## WHAT YOU HAVE TO DO:
Nothing but a number is wanted here: the count of lines in the data holding the word "Math".

Rendered images with source text:
===============

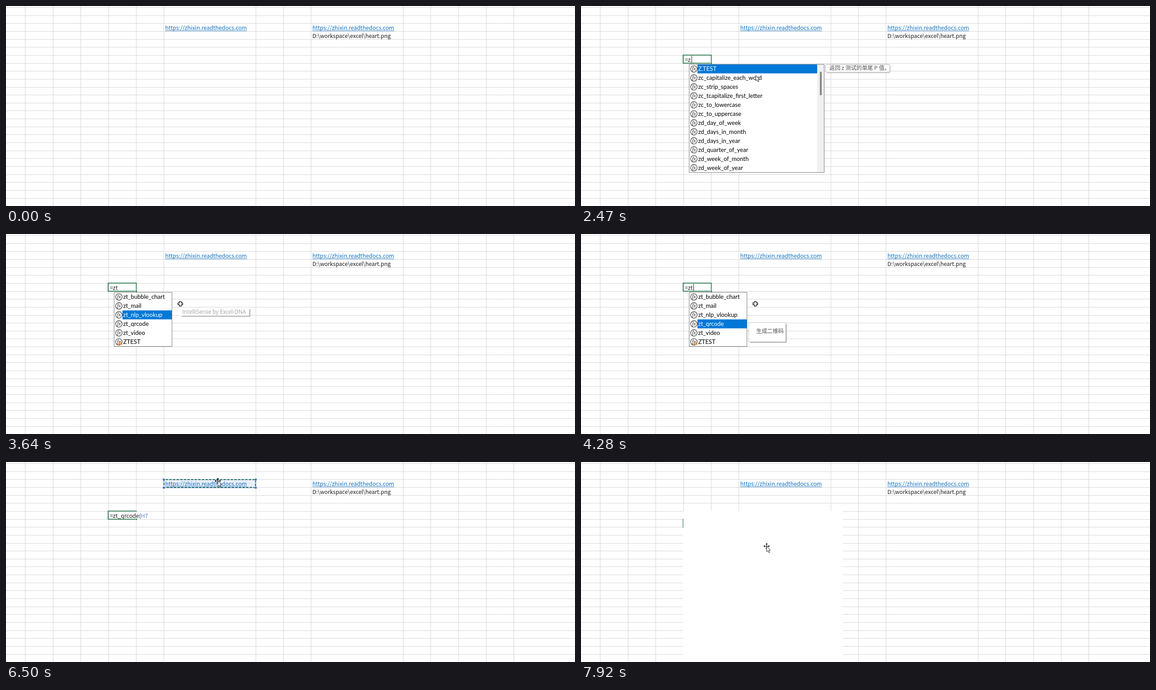
Animation of 1260x444 px, one loop 7.99 s. Source, as an HTML page:

```html
<!DOCTYPE html>
<html lang="zh">
<head>
<meta charset="utf-8">
<title>Spreadsheet function</title>
<style>
  html, body { margin: 0; width: 100%; height: 100%; overflow: hidden; background: #fff; }
  svg { display: block; width: 1260px; height: 444px; }
  text { white-space: pre; }
  .cell { font: 12.37px "Noto Sans CJK SC", "Noto Sans CJK", sans-serif; fill: #1c1c1c; }
  .link { fill: #0f70c0; }
  .ref { fill: #5a7fd0; }
  .list { font: 13.2px Lato, sans-serif; fill: #000; }
  .fx { font: italic 11.5px "Liberation Serif", serif; fill: #222; }
  .tip { font: 12.2px "Noto Sans CJK SC", "Noto Sans CJK", sans-serif; fill: #505050; }
  .sign { font: 11.2px "Open Sans", sans-serif; fill: #505050; }
  .hint { font: 12px "Open Sans", sans-serif; fill: #a0a0a0; }
  .bold { font-weight: 700; }
</style>
</head>
<body>
<svg id="stage" viewBox="0 0 1260 444"></svg>
<script>
const LOOP = 7990;
const GREEN = '#217346', BLUE = '#3f6fc6';
const stage = document.getElementById('stage');

const rect = (x, y, w, h, attrs) => `<rect x="${x}" y="${y}" width="${w}" height="${h}" ${attrs}/>`;
const text = (x, y, cls, str, attrs = '') => `<text x="${x}" y="${y}" class="${cls}" ${attrs}>${str}</text>`;
// Markup that is visible only between two times
const during = (from, to, markup) => `<g data-from="${from}" data-to="${to}">${markup}</g>`;

function grid() {
  const columns = [42, 104, 165, 227, 288, 349, 553, 614, 675, 879, 940, 1002, 1063, 1124];
  let d = columns.map(x => `M${x + .5} 0V444`).join('');
  for (let i = 0; i < 25; i++) d += `M0 ${Math.round(3 + 17.65 * i) + .5}H1260`;
  return `<path d="${d}" stroke="#d5d5d5"/>`;
}

function link(x) {
  return text(x, 53, 'cell link', 'https://zhixin.readthedocs.com') +
    rect(x, 54.5, 181, 1, 'fill="#2a80c8"');
}

function selection(y) {
  return rect(226.2, y, 62.3, 18, `fill="none" stroke="${GREEN}" stroke-width="1.7"`) +
    rect(286.5, y + 16, 4, 4, `fill="${GREEN}" stroke="#fff" stroke-width=".8"`);
}

function icon(y, warning) {
  return `<circle cx="250" cy="${y}" r="7.2" fill="#fff" stroke="#333" stroke-width="1.2"/>` +
    text(246, y + 3.4, 'fx', 'fx') +
    (warning ? `<path d="M253.5 ${y - 2}l4.6 8.6h-9.2z" fill="#f0882d"/><path d="M253.5 ${y + 1}v3m0 1v1" stroke="#fff"/>` : '');
}

function menu(names, width, selected, scrolls) {
  const height = Math.round(names.length * 19.95 + .6);
  const right = scrolls ? 523 : 239 + width;
  let out = rect(239.5, 129.5, width, height, 'fill="#fff" stroke="#777"');
  if (scrolls) out += rect(523, 130, 15, height - 1, 'fill="#f0f0f0"') + rect(529, 146, 4, 52, 'fill="#858585"');
  names.forEach((name, i) => {
    const y = 139.7 + 19.95 * i;
    if (i === selected) out += rect(258, y - 10, right - 258, 19.9, 'fill="#0078d7"');
    out += icon(y, name === 'ZTEST') + text(259.5, y + 4.6, 'list', name, i === selected ? 'style="fill:#fff"' : '');
  });
  return out;
}

function panel(x, y, w, h) {
  return rect(x + 4, y + 4, w - 2, h - 2, 'fill="#858585"') +
    rect(x + .5, y + .5, w, h, 'fill="#fff" stroke="#c4c4c4"');
}

const note = (y, w, str) => panel(371, y, w, 43) + text(388, y + 24, 'tip', str);

function signature() {
  return panel(242, 131, 408, 74) +
    text(246, 143.5, 'sign', 'zt_qrcode(<tspan class="bold">[words]</tspan>, [picture], [colorized])') +
    text(259, 171, 'tip', '生成二维码') +
    text(246, 202, 'tip', '<tspan class="bold" font-family="Open Sans, sans-serif" font-size="11.6">[words]: </tspan>' +
      '【二维码内容，字符串，默认空】需要转成二维码的URL或者内容', 'font-style="italic"');
}

// Cell being edited: text, its right end, and when the caret shows
function edit(from, to, str, end, ...caret) {
  const patch = end > 288 ? rect(287.4, 110, end - 285, 15.5, 'fill="#fff"') : '';
  return during(from, to, patch + text(230, 123.5, 'cell', str)) +
    caret.map(([on, off]) => during(on, off, rect(end, 110.5, 1, 16, 'fill="#111"'))).join('');
}

function rangeBox() {
  const corners = [[349.5, 39], [553, 39], [349.5, 57], [553, 57]];
  return rect(349.5, 39, 203.5, 18, `fill="#4472c4" fill-opacity=".12" stroke="${BLUE}" stroke-width="1.4"`) +
    during(5480, 6590, rect(350, 39, 202.5, 17.5, 'fill="none" stroke="#e8f0f4" stroke-width="1.6"') +
      rect(350, 39, 202.5, 17.5, 'id="ants" fill="none" stroke="#1c6660" stroke-width="1.9" stroke-dasharray="5.5 2.5"')) +
    corners.map(([x, y]) => rect(x - 2.5, y - 2.5, 5, 5, `fill="${BLUE}" stroke="#fff" stroke-width=".6"`)).join('');
}

const arrow = '<path d="M0 0V12.2L2.8 9.6L5 14.2L7 13.3L5 8.9H8.6Z" fill="#fff" stroke="#111" stroke-width=".9"/>';
const pointers = {
  cross: '<path d="M-2-5.3H2V-2H5.3V2H2V5.3H-2V2H-5.3V-2H-2Z" fill="#fff" stroke="#111" stroke-width="1.3"/>',
  arrow,
  move: '<path d="M-5 0H5M0-5V5" stroke="#111" stroke-width="1.1"/>' +
    '<path d="M0-7l2.5 3h-5zM0 7l2.5-3h-5zM-7 0l3-2.5v5zM7 0l-3-2.5v5z" fill="#111"/>' + arrow
};

const zNames = ['Z.TEST', 'zc_capitalize_each_word', 'zc_strip_spaces', 'zc_tcapitalize_first_letter',
  'zc_to_lowercase', 'zc_to_uppercase', 'zd_day_of_week', 'zd_days_in_month', 'zd_days_in_year',
  'zd_quarter_of_year', 'zd_week_of_month', 'zd_week_of_year'];
const ztNames = ['zt_bubble_chart', 'zt_mail', 'zt_nlp_vlookup', 'zt_qrcode', 'zt_video', 'ZTEST'];
const ztMenu = (from, to, selected) => during(from, to, menu(ztNames, 128, selected));
const call = '=zt_qrcode(', ref = '<tspan class="ref">H7</tspan>';

stage.innerHTML = [
  grid(),
  link(352.5), link(678.5),
  text(678.5, 71, 'cell', 'D:\\workspace\\excel\\heart.png'),
  during(900, 7280, selection(109)),
  edit(1830, 2300, '=', 238.5, [1830, 2300]),
  edit(2300, 2770, '=z', 244.7, [2300, 2770]),
  edit(2770, 4470, '=zt', 249, [2770, 3270], [3860, 4390]),
  edit(4470, 5480, call, 299, [4470, 5040]),
  edit(5480, 6590, call + ref, 315.3, [5480, 6010]),
  edit(6590, 7280, call + ref + ')', 319.5, [6590, 7090]),
  during(5480, 7130, rangeBox()),
  during(2380, 2860, menu(zNames, 299, 0, true)),
  during(2470, 2770, rect(543.5, 131.5, 142, 18, 'rx="4" fill="#000" fill-opacity=".14"') +
    rect(541.5, 129.5, 142.5, 17.5, 'rx="3" fill="#fff" stroke="#a8a8a8"') +
    text(550, 142, 'tip', '返回 z 测试的单尾 P 值。')),
  ztMenu(2860, 3510, 0), ztMenu(3510, 3600, 1), ztMenu(3600, 4190, 2), ztMenu(4190, 4470, 3),
  during(2960, 3510, note(136, 586, '生成气泡图，根据所选数据区域的名称和数值绘制气泡，气泡的大小表示数值的高低，颜色表示不同分类')),
  during(3600, 3710, rect(389, 167, 152, 16.5, 'fill="#a8a8a8"') + rect(386, 164, 153, 17.5, 'fill="#fff"') +
    text(390.5, 176.7, 'hint', 'IntelliSense by Excel-DNA')),
  during(3710, 4190, note(176, 499, '自然语言模糊查找，按照文本含义的相似程度匹配查找区域，并返回最接近的对应的内容')),
  during(4260, 4470, note(196, 82, '生成二维码')),
  during(4560, 6430, signature()),
  during(7280, LOOP, selection(127)),
  during(7500, LOOP, rect(226.5, 109, 353.5, 335, 'fill="#fff"')),
  '<g id="pointer"></g>'
].join('');

// Pointer path: time, x, y, shape used from that time on
const path = [
  [250, 1067, 438, 'cross'], [900, 277, 123, 'cross'], [1050, 277, 123, 'cross'],
  [1200, 386, 155, 'cross'], [2380, 386, 155, 'cross'], [2381, 387, 154, 'arrow'],
  [2860, 387, 154, 'arrow'], [2861, 386, 155, 'cross'], [4970, 386, 155, 'cross'],
  [5300, 470, 38, 'cross'], [5400, 470, 43, 'cross'], [5480, 469, 42, 'move'],
  [7280, 469, 42, 'move'], [7281, 470.5, 47, 'cross'], [7750, 470.5, 47, 'cross'],
  [7910, 411, 187, 'move'], [LOOP, 411, 187, 'move']
];
const timed = [...stage.querySelectorAll('[data-from]')];
const pointer = document.getElementById('pointer');
const ants = document.getElementById('ants');
let shape = '';

function draw(t) {
  for (const el of timed) el.style.display = t >= +el.dataset.from && t < +el.dataset.to ? '' : 'none';
  ants.setAttribute('stroke-dashoffset', -1.5 * Math.floor((t - 5480) / 77));

  pointer.style.display = t < path[0][0] ? 'none' : '';
  const i = Math.max(0, path.findIndex(p => p[0] > t) - 1);
  const [t0, x0, y0, kind] = path[i], [t1, x1, y1] = path[i + 1];
  const k = Math.min(1, Math.max(0, (t - t0) / (t1 - t0)));
  const ease = k * k * (3 - 2 * k);
  pointer.setAttribute('transform', `translate(${x0 + (x1 - x0) * ease} ${y0 + (y1 - y0) * ease})`);
  if (kind !== shape) pointer.innerHTML = pointers[shape = kind];
}

function tick() {
  draw(performance.now() % LOOP);
  requestAnimationFrame(tick);
}
tick();
</script>
</body>
</html>
```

===============

## TASK SOLUTION:
5